Introduction

Why do companies really need business systems analysts (BSA)?

It's a salient question I address with leaders and managers on a regular basis. And, if you don't know how to defend your position as a BSA, you're in a very compromising position when that big management consulting firm comes in to assess your organization's key areas of waste.

In most organizations, the value of the BSA is tacit. Your business partners have a good feeling about you; however, it's hard for them to articulate exactly how you contribute to the overall objective. And it would be nice if your developers could stand behind your value, but they're not really focused on everything you do--just on what you need them to code. Even your manager might have a hard time with your justification when questioned, possibly retorting an untenable argument like, "My developers don't have time to write requirements."

So, it's time to be explicit about what you bring to the table as a BSA. Not only will this fortify your position within the organization, but it will also help you hone your skill as a professional. Your value as a business systems analyst is to understand, explain, and communicate the requirements of the organization to the technical resources, in a way that nobody else in the organization can.

 

The Skill and Talent of a BSA

Although your breadth of knowledge is important, there is a real functional gap between the business and the IT resources that almost every organization has: this is where the BSA's value lies. Let's first draw the distinction between a business systems analyst (BSA) and a business analyst (BA): A BSA is usually positioned within the more technical or information management side of the organization; whereas a BA is positioned within the business units or non-IT functions (e.g., Marketing, Finance). The BSA is usually responsible for writing either the Business Requirements Document (BRD) and/or the Functional Specification (FS) on an information-related project.

Theoretically, the business is responsible for writing the BRD; however, in practice, they need the BSA's help. And theoretically the development team should be able to translate a well-crafted FS into some sort of Preliminary Design Document (PDD); however, in practice they need the BSA's help as well. One of the first things I do on an IT intervention is assess what I call translation coverage. There's usually a very long and under-appreciated knowledge path between what the business wants and what the technical developers need to know to build a proper solution. In many cases, there are gaps. Those gaps represent both a weakness and an opportunity for BSAs as therein lay the real value that they provide.

 

Covering the Gap

For any IT effort to succeed, it must have good translation coverage. For all but the most organizationally developed firms, trying to accomplish any IT-involved business transformation without a BSA is a fool's errand.
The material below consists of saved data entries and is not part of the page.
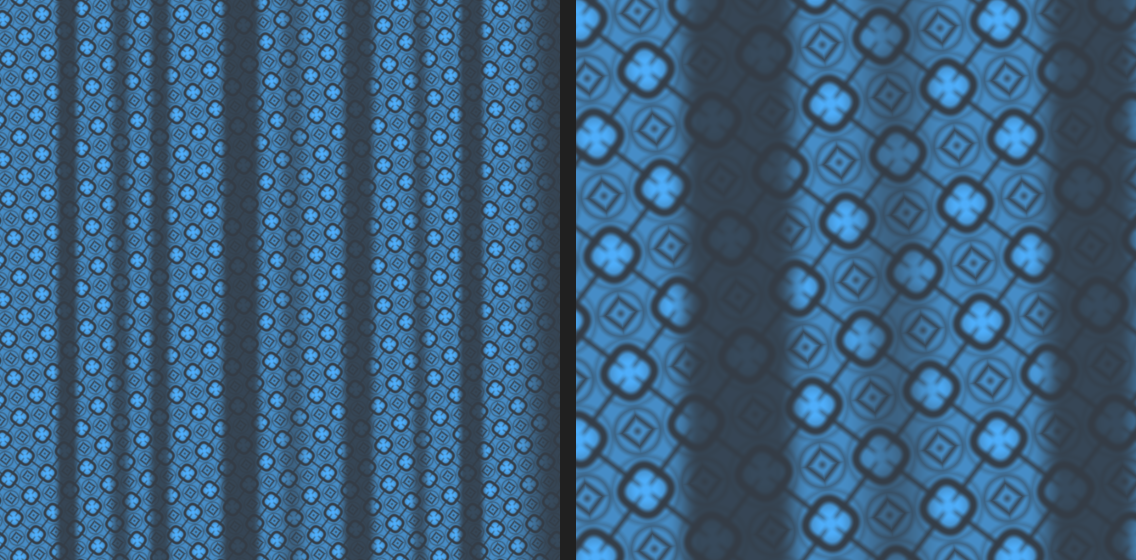
Left, the full canvas; right, a detail of the centre.
Write a Shadertoy shader that draws this pattern.

```glsl
// Blue curtain cloth: a square lattice of ringed four-petal flowers, tilted by a
// 3-4-5 rotation so it tiles the canvas four times across and down. Vertical
// shadow folds of uneven width darken the cloth.

// Soft stroke around the zero set of a distance, in cell units.
float stroke(float d, float halfWidth) {
    return 1.0 - smoothstep(halfWidth - 0.04, halfWidth + 0.04, abs(d));
}

// Brightness of one cell, with p in -0.5..0.5 and the flower at its centre.
float flowerCell(vec2 p) {
    float r = length(p);
    float rim = 0.28 - 0.02 * cos(4.0 * atan(p.y, p.x + 1e-5));
    float inside = 1.0 - smoothstep(rim - 0.04, rim + 0.04, r);
    float axis = min(abs(p.x), abs(p.y));
    vec2 corner = 0.5 - abs(p);
    float box = max(corner.x, corner.y);

    // Ground: links between flowers, nested outlines and a dot at the corners
    float ground = 0.71;
    ground *= 1.0 - 0.85 * stroke(axis, 0.03);
    ground *= 1.0 - 0.85 * stroke(box - 0.13, 0.028);
    ground *= 1.0 - 0.5 * stroke(length(corner) - 0.27, 0.025);
    ground *= 1.0 - 0.3 * stroke(r - 0.4, 0.025);
    ground *= 1.0 - 0.7 * stroke(length(corner), 0.035);

    // Flower: bright heart, petals parted along the axes, dark scalloped rim
    float petals = 1.0 - 0.55 * stroke(axis, 0.025) * smoothstep(0.03, 0.13, r);
    petals *= 1.0 - 0.25 * smoothstep(0.1, 0.26, r);
    float v = mix(ground, petals, inside);
    return v * (1.0 - 0.97 * stroke(r - rim, 0.05));
}

// Light left by the folds; each is centre, half width, softness, depth.
float foldLight(float x) {
    const vec4 folds[9] = vec4[9](
        vec4(0.120, 0.018, 0.008, 0.88), vec4(0.215, 0.015, 0.010, 0.76),
        vec4(0.286, 0.017, 0.009, 0.84), vec4(0.430, 0.033, 0.010, 0.88),
        vec4(0.523, 0.017, 0.016, 0.52), vec4(0.640, 0.027, 0.011, 0.87),
        vec4(0.750, 0.012, 0.010, 0.70), vec4(0.842, 0.021, 0.008, 0.87),
        vec4(1.000, 0.052, 0.040, 0.88));
    float light = 1.0;
    for (int i = 0; i < 9; i++) {
        vec4 f = folds[i];
        float d = abs(x - f.x);
        light *= 1.0 - f.w * (1.0 - smoothstep(f.y - f.z, f.y + f.z, d));
    }
    return light;
}

void mainImage(out vec4 fragColor, in vec2 fragCoord) {
    vec2 uv = fragCoord / iResolution.xy;

    // Tilted lattice, twenty cells to the canvas side
    vec2 q = 20.0 * vec2(dot(uv, vec2(0.8, -0.6)), dot(uv, vec2(0.6, 0.8)));
    float v = flowerCell(fract(q) - 0.5) * foldLight(uv.x);

    vec3 shadow = vec3(0.202, 0.234, 0.272);
    vec3 highlight = vec3(0.305, 0.68, 0.98);
    fragColor = vec4(mix(shadow, highlight, v), 1.0);
}
```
And it's not because nobody else has the time to gather requirements--it's because BSAs have a specific talent for translating business requirements into technical specifications.

A movie-goer will tell you that the music in a suspense thriller made them feel anxious and fearful; a skilled musician will tell you that the scoring preference of minor chords over major chords is the reason why. A consumer may say they like the taste of Coke over Pepsi; a skilled taster will tell you that Coke uses more vanilla and less sweetener. BSAs have the unique ability to both understand what the business needs and explain it in terms that the technical developers understand. This is not a redundant function. In most cases, even if you sit the business person with the need next to the developer who's going to build the solution, unless there's a BSA to make the translation, there will be a critical gap in translation coverage. Nobody else in the company can do this.

The opportunity for you as a BSA is in your ability to identify a translation coverage gap and in your motivation to make sure it doesn't surface in your IT efforts. Great BSAs own the entire breadth of this knowledge transfer. Many times when I identify a translation coverage gap and there's a BSA involved, it's because the BRD, the FS, or the PDD was under-developed. It's typically not the BSA's fault--it's management's fault. That said, great BSAs look beyond management shortcomings and make it happen anyway. It may not be your job, but your value depends on how well this gap is covered. It's better to be employed than right.

 

Summary

A common failing of companies is an under-developed job definition for its business systems analysts--don't inherit this as your problem. In the same way you have developed the unique ability to explain business requirements to developers, I exhort you to develop a unique ability to explain your value to the company. Do this by highlighting both your breadth of knowledge (i.e. business acumen and technical expertise) and the unique gap you fill in properly translating business needs into technical solutions. If you're not advertent about your value to management, you might be inadvertently routed out of a job.